RECORDS FOR THE TASK Block Start

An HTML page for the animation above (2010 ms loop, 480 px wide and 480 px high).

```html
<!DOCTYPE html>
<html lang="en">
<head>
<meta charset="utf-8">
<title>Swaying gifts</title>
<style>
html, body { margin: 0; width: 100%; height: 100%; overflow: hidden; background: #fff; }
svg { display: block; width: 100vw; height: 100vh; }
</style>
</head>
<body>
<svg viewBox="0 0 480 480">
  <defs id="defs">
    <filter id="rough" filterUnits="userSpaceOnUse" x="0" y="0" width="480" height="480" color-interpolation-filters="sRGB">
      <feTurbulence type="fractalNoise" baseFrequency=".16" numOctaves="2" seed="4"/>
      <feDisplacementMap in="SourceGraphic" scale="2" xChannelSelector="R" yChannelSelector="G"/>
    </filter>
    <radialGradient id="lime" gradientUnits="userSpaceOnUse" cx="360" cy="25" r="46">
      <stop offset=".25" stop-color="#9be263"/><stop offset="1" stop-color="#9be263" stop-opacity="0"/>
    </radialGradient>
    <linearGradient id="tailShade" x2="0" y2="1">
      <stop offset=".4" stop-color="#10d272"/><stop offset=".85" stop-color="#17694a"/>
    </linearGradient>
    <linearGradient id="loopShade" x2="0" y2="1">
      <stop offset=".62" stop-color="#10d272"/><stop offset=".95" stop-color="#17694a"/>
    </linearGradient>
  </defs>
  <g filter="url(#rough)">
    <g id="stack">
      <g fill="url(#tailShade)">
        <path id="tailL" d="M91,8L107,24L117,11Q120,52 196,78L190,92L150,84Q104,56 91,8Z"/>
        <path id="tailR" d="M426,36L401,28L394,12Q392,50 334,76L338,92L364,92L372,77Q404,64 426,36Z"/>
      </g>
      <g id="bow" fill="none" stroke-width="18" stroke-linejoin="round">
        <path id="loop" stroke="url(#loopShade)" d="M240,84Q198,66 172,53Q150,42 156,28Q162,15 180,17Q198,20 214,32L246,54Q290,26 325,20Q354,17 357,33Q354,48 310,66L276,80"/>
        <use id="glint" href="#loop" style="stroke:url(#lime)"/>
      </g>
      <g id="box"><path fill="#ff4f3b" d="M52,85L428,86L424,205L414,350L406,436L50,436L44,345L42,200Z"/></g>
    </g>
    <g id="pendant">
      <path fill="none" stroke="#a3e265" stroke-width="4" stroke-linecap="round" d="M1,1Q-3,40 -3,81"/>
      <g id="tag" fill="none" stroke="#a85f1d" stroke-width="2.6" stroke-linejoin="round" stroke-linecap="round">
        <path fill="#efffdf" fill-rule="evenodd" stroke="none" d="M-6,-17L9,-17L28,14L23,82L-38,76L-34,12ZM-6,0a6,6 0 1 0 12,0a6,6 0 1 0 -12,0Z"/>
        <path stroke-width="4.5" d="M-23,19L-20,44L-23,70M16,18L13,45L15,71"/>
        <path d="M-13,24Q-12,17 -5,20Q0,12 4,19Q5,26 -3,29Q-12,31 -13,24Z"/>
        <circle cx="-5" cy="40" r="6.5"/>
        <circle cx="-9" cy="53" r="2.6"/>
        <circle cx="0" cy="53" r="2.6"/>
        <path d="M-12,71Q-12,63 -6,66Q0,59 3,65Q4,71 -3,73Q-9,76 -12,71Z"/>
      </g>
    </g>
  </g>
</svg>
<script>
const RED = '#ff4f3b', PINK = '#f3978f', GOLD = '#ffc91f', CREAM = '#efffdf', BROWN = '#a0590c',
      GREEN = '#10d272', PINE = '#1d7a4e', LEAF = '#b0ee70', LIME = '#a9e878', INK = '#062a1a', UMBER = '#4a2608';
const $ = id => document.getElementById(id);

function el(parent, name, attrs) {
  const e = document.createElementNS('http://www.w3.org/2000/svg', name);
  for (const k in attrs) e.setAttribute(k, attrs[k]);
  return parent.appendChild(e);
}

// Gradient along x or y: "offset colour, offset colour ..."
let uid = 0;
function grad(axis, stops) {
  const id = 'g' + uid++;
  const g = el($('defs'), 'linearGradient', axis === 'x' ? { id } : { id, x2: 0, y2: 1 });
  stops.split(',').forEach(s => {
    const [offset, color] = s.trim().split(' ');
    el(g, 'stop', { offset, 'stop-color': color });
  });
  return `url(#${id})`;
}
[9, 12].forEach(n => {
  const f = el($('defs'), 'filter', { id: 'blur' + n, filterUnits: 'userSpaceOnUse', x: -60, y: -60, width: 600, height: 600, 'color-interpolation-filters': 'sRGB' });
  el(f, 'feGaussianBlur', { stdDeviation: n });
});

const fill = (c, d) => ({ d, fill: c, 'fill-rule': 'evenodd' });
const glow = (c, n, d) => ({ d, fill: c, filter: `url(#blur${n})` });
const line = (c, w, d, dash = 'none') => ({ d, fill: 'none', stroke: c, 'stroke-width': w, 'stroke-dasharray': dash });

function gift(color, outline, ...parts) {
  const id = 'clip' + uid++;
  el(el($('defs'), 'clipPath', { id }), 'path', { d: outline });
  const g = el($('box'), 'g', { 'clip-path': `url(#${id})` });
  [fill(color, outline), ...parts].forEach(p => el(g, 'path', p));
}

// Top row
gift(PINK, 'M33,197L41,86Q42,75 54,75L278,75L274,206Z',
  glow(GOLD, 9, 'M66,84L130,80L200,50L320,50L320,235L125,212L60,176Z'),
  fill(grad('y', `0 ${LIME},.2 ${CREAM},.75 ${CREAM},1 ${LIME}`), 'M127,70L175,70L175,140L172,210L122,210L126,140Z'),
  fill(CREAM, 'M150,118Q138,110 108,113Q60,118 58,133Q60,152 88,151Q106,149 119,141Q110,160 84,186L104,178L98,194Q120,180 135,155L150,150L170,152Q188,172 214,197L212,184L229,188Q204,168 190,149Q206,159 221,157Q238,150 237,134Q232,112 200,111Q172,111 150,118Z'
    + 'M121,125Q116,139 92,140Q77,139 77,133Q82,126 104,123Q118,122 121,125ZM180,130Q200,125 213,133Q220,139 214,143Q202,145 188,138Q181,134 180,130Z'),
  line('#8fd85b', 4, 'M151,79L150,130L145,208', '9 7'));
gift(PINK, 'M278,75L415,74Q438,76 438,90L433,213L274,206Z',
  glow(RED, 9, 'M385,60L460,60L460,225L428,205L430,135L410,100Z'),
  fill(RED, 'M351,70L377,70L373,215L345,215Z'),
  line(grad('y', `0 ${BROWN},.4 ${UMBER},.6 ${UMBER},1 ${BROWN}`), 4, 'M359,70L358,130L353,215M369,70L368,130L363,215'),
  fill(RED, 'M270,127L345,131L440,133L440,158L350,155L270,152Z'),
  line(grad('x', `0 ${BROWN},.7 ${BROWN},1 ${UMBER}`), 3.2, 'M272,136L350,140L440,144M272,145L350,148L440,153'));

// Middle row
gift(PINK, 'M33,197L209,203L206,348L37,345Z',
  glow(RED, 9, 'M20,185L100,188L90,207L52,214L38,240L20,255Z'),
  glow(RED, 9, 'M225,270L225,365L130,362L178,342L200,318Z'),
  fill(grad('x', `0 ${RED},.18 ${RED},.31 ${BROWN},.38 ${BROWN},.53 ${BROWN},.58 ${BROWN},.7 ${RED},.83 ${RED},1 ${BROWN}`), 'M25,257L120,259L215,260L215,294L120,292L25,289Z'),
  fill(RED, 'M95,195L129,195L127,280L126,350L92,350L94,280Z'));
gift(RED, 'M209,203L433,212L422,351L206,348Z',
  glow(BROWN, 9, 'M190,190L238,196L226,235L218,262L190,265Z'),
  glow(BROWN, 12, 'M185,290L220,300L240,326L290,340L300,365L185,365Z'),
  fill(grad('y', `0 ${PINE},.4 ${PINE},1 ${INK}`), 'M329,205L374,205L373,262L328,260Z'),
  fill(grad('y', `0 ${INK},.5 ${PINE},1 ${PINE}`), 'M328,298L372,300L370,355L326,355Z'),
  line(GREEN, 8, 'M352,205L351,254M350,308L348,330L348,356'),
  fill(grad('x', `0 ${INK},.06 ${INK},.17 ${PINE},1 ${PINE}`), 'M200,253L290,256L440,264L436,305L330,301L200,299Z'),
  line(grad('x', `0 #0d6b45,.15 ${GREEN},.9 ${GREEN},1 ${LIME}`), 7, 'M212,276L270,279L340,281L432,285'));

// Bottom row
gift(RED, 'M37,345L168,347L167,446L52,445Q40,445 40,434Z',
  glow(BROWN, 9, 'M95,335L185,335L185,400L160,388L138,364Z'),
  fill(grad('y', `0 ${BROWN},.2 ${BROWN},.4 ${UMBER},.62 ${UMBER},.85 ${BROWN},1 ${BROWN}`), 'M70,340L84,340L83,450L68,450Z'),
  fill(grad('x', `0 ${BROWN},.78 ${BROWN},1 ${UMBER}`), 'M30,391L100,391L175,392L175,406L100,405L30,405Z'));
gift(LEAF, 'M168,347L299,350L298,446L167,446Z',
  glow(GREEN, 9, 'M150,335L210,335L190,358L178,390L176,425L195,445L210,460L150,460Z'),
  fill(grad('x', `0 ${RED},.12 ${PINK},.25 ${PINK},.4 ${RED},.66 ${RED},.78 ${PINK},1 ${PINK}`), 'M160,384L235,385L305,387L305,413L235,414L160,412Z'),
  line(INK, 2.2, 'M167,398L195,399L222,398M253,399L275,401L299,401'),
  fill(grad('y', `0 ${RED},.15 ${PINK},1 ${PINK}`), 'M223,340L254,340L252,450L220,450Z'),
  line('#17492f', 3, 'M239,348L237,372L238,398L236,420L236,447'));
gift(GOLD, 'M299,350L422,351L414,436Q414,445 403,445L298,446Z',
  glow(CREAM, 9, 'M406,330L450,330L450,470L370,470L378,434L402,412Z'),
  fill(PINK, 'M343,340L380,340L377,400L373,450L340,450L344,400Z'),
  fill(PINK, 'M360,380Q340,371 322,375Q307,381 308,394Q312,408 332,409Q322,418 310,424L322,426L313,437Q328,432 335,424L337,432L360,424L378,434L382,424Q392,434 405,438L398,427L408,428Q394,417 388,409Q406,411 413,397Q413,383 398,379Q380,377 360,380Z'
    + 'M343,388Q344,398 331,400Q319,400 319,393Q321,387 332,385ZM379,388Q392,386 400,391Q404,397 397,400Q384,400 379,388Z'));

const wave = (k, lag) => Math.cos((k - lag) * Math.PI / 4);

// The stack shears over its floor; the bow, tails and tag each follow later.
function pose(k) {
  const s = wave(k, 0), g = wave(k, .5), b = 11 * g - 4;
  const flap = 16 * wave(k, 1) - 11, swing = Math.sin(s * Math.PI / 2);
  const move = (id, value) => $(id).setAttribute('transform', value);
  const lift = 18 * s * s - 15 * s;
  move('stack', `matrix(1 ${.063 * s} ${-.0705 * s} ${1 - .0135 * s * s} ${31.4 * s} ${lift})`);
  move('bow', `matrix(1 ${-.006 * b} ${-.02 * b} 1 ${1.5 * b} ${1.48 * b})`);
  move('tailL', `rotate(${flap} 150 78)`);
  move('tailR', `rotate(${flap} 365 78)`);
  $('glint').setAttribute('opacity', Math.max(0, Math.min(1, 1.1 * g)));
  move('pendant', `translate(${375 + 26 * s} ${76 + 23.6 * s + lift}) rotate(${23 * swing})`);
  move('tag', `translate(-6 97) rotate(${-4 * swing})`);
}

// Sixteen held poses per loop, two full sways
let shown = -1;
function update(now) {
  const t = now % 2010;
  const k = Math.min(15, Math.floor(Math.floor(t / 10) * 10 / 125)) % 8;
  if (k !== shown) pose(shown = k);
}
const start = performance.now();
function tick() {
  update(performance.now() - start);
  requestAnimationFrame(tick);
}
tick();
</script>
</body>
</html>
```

RECORDS FOR THE TASK Block End

ASSIGNED TASK:
The answer is every line in the data where the word "defs" appears.

EXERCISE RESPONSE:
  <defs id="defs">
  </defs>
  const g = el($('defs'), 'linearGradient', axis === 'x' ? { id } : { id, x2: 0, y2: 1 });
  const f = el($('defs'), 'filter', { id: 'blur' + n, filterUnits: 'userSpaceOnUse', x: -60, y: -60, width: 600, height: 600, 'color-interpolation-filters': 'sRGB' });
  el(el($('defs'), 'clipPath', { id }), 'path', { d: outline });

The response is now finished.